*Problem to solve*. Keep only the lines that hold the string "near", filtering out the rest of the entries below.

*Task inputs*.
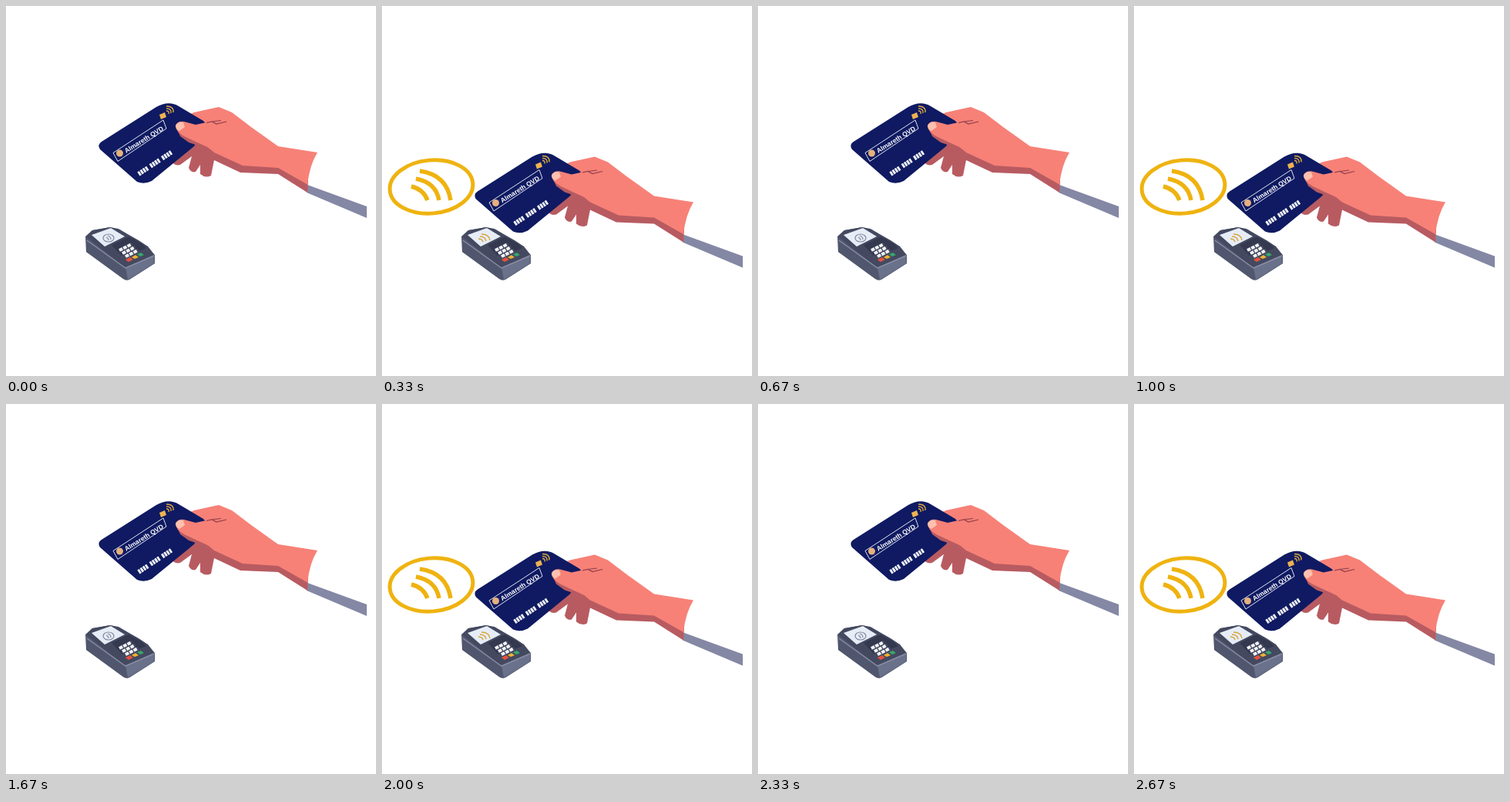
Write an HTML page that moves like this. It is 480 by 480 pixels and loops after 3.01 s.

```html
<!DOCTYPE html>
<html lang="en">
<head>
<meta charset="utf-8">
<title>Contactless payment</title>
<style>
html, body { margin: 0; width: 100%; height: 100%; overflow: hidden; background: #fff; }
svg { display: block; width: 100vw; height: 100vh; }
text { font: bold 8.5px "Liberation Sans", Arial, sans-serif; fill: #fff; }
.line { fill: none; }
.near .up, .far .down { display: none; }
.near #arm { transform: translateY(64.5px); }
</style>
</head>
<body>
<svg id="stage" class="far" viewBox="0 0 480 480">
  <!-- card reader -->
  <g id="reader">
    <path fill="#50566d" d="M103 299L112 291 135 287 146 289 184 312 193 323V334L160 355Q156 357 152 354L104 319Z"/>
    <path fill="#444960" d="M104 299L112 291 135 287 147 290 172 304 184 312 192 323 156 339 149 335Z"/>
    <path fill="#6a718b" d="M155 339L192 323V334L158 355Z"/>
    <path class="line" stroke="#858ca3" stroke-width="1.5" d="M105 304L155 340 192 324"/>
    <path fill="#e6edf7" d="M111 297L136 288 154 299 128 312Z"/>
    <path fill="#343950" d="M137 310L159 299 176 308 182 314 163 322 150 324Z"/>
    <path class="line" stroke="#f1f3f8" stroke-width="4" stroke-dasharray="4.7 1.2" d="M147 317L163 309M151 321L167 313M155 325L171 317"/>
    <path fill="#e5533d" d="M155 329L161 326 165 329 159 332Z"/>
    <path fill="#f0b52e" d="M163 326L168 323 172 326 167 328Z"/>
    <path fill="#36a968" d="M170 322L175 320 179 323 174 325Z"/>
    <g class="up line" stroke="#81889b" stroke-width="1.2">
      <ellipse cx="133" cy="301" rx="7" ry="5"/>
      <path d="M132 298Q136 299 136 303M130 300Q133 301 133 304"/>
    </g>
    <path class="down line" stroke="#d9a63b" stroke-width="1.5" d="M129 296Q139 296 140 304M127 299Q134 299 135 305M125 302Q130 302 131 306"/>
  </g>

  <!-- contactless sign -->
  <g class="down line" stroke="#efb310">
    <ellipse cx="64" cy="234.500" rx="54" ry="34.500" stroke-width="5" transform="rotate(-5 64 234.500)"/>
    <path stroke-width="5.5" d="M49 214Q84 219 89 252M44 224Q70 229 74 252M38 234Q54 238 59 252"/>
  </g>

  <g id="arm">
    <path fill="#8488a4" d="M391 232L468 260V275L390 242Z"/>
    <!-- shaded fingers and underside, then the lit hand -->
    <path fill="#b85b61" d="M238 176L215 200Q217 208 226 206L241 195 237 210Q240 217 246 215L252 206V218Q259 224 266 220L270 200 304 216 353 218 391 242 392 225 330 185 262 172Z"/>
    <path fill="#f78177" d="M226 146L244 138 276 131 293 138 318 157 353 182 404 190Q394 206 391 231.500L353 210 307 207 270 190 258 180 226 168Z"/>

    <!-- card, behind the thumb -->
    <path fill="#0f1a62" d="M122 186Q118 180 124 176L195 131Q211 122 224 130L256 149Q261 153 257 159L244 182 189 227Q179 232 170 228Z"/>
    <path class="line" stroke="#dfe3ef" d="M139 190.500L204 148 208 159 145 201.500Z"/>
    <circle cx="147.500" cy="191" r="4.500" fill="#e6b17e"/>
    <text transform="translate(156 191) rotate(-32)">Almareth QVD</text>
    <path class="line" stroke="#f4f5fa" stroke-width="6" stroke-dasharray="2.8 1 2.8 1 2.8 1 2.8 4.2" d="M172 218L216.500 188.500"/>
    <path fill="#eeb251" d="M199 141L206 138 208 144 201 147Z"/>
    <path class="line" stroke="#dda83f" stroke-width="1.4" d="M208 136Q212 136 211 140M208 133Q215 133 214 139M208 130Q218 130 217 138"/>
    <path fill="#b85b61" d="M222 160L226 169 237 177 246 180 252 174Z"/>
    <path fill="#f78177" d="M220 155Q223 149 231 150L246 154 260 151 268 186 248 177 231 169Q220 163 220 155Z"/>
    <path fill="#ffc0ad" d="M220 155Q223 149 230 151L232 157 225 162Q220 160 220 155Z"/>
    <path class="line" stroke="#8f3e4c" stroke-width="1.2" d="M260 151.500L267 150 273 153 286 150M267 150L279 148.500"/>
  </g>
</svg>
<script>
const stage = document.getElementById("stage");
const times = [0, 330, 670, 1000, 1330, 1670, 2000, 2330, 2670];
const poses = "010100101"; // 1: card held near the reader
const loop = 3010;

function draw() {
  const t = performance.now() % loop;
  const step = times.filter(start => start <= t).length - 1;
  stage.setAttribute("class", poses[step] === "1" ? "near" : "far");
  requestAnimationFrame(draw);
}
draw();
</script>
</body>
</html>
```
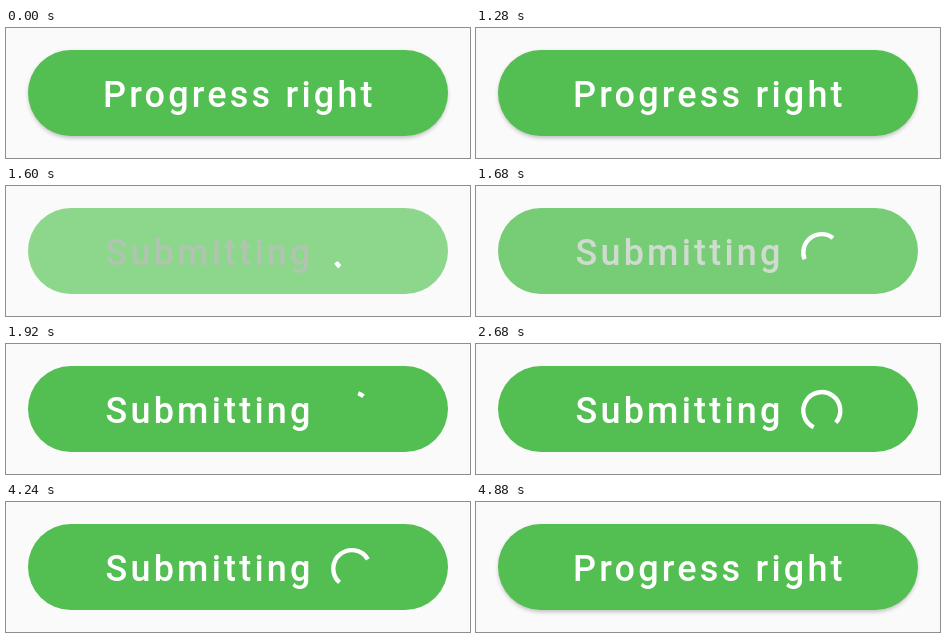
Recreate the animation shown at these times as an HTML page. Size 464 by 130 pixels, loop 5240 ms.

```html
<!DOCTYPE html>
<html lang="en">
<head>
<meta charset="utf-8">
<title>Progress button</title>
<style>
  html, body { margin: 0; width: 100%; height: 100%; overflow: hidden; background: #fafafa; }
  svg { display: block; width: 464px; height: 130px; }
  text { font: 500 36px Roboto, Arial, sans-serif; letter-spacing: 3.2px; }
</style>
</head>
<body>
<svg viewBox="0 0 464 130">
  <defs>
    <filter id="blur" x="-10%" y="-30%" width="120%" height="160%">
      <feGaussianBlur stdDeviation="2"/>
    </filter>
  </defs>
  <rect id="shadow" x="22.5" y="24" width="419" height="86" rx="43" fill="#000" filter="url(#blur)"/>
  <rect id="pill" x="22" y="22" width="420" height="86" rx="43"/>
  <text id="label" y="79"></text>
  <path id="arc" fill="none" stroke="#fff" stroke-width="4.4"/>
</svg>
<script>
const LOOP = 5240, SPEED = 1.992 / 1000;
const START = 1500, RESTART = 1905, END = 4620;
const CX = 345.8, CY = 66.6, R = 18.5;
const MIN_ARC = 18, MAX_ARC = 288;
const GREEN = [83, 190, 82], PALE = [140, 215, 140];
const WHITE = [255, 255, 255], GRAY = [176, 196, 176];

const [shadow, pill, label, arc] =
  ['shadow', 'pill', 'label', 'arc'].map(id => document.getElementById(id));

const clamp = v => Math.min(1, Math.max(0, v));
const smooth = v => v * v * (3 - 2 * v);
const ramp = (t, a, b) => smooth(clamp((t - a) / (b - a)));
const mix = (a, b, k) => `rgb(${a.map((v, i) => Math.round(v + (b[i] - v) * k))})`;

// cubic-bezier(.35, 0, .25, 1)
function ease(x) {
  let lo = 0, hi = 1;
  for (let i = 0; i < 24; i++) {
    const u = (lo + hi) / 2, v = 1 - u;
    if (1.05 * v * v * u + 0.75 * v * u * u + u ** 3 < x) lo = u; else hi = u;
  }
  return smooth((lo + hi) / 2);
}

function point(deg) {
  const a = deg * Math.PI / 180;
  return `${(CX + R * Math.cos(a)).toFixed(2)} ${(CY + R * Math.sin(a)).toFixed(2)}`;
}

// Grows at the head for half a second, then the tail catches up; s is in seconds.
function arcPath(s, turn) {
  const cycle = Math.floor(s), phase = s - cycle;
  const growing = phase < 0.5;
  const k = ease(growing ? phase * 2 : phase * 2 - 1);
  const length = MIN_ARC + (MAX_ARC - MIN_ARC) * (growing ? k : 1 - k);
  const base = turn - 90 - 90 * cycle + 180 * s;
  const from = growing ? base : base + MAX_ARC - length;
  return `M${point(from)}A${R} ${R} 0 ${length > 180 ? 1 : 0} 1 ${point(from + length)}`;
}

function draw(t) {
  const busy = t >= START && t < END;
  const dip = ramp(t, 1440, 1600) * (1 - ramp(t, 1600, 1790));

  pill.setAttribute('fill', mix(GREEN, PALE, dip));
  shadow.setAttribute('opacity', 0.24 * (1 - ramp(t, 1400, 1580) + ramp(t, 4620, 4860)));
  label.textContent = busy ? 'Submitting' : 'Progress right';
  label.setAttribute('x', busy ? 99.5 : 97);
  label.setAttribute('fill', mix(WHITE, GRAY, dip));

  arc.style.display = busy ? '' : 'none';
  if (busy) {
    arc.setAttribute('d', t < RESTART
      ? arcPath(2 + (t - 1595) * SPEED, 38)
      : arcPath(Math.max(0, t - 1912) * SPEED, 17));
  }
}

const begin = performance.now();
function tick() {
  draw((performance.now() - begin) % LOOP);
  requestAnimationFrame(tick);
}
tick();
</script>
</body>
</html>
```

*Reply to the task*.
.near .up, .far .down { display: none; }
.near #arm { transform: translateY(64.5px); }
const poses = "010100101"; // 1: card held near the reader
  stage.setAttribute("class", poses[step] === "1" ? "near" : "far");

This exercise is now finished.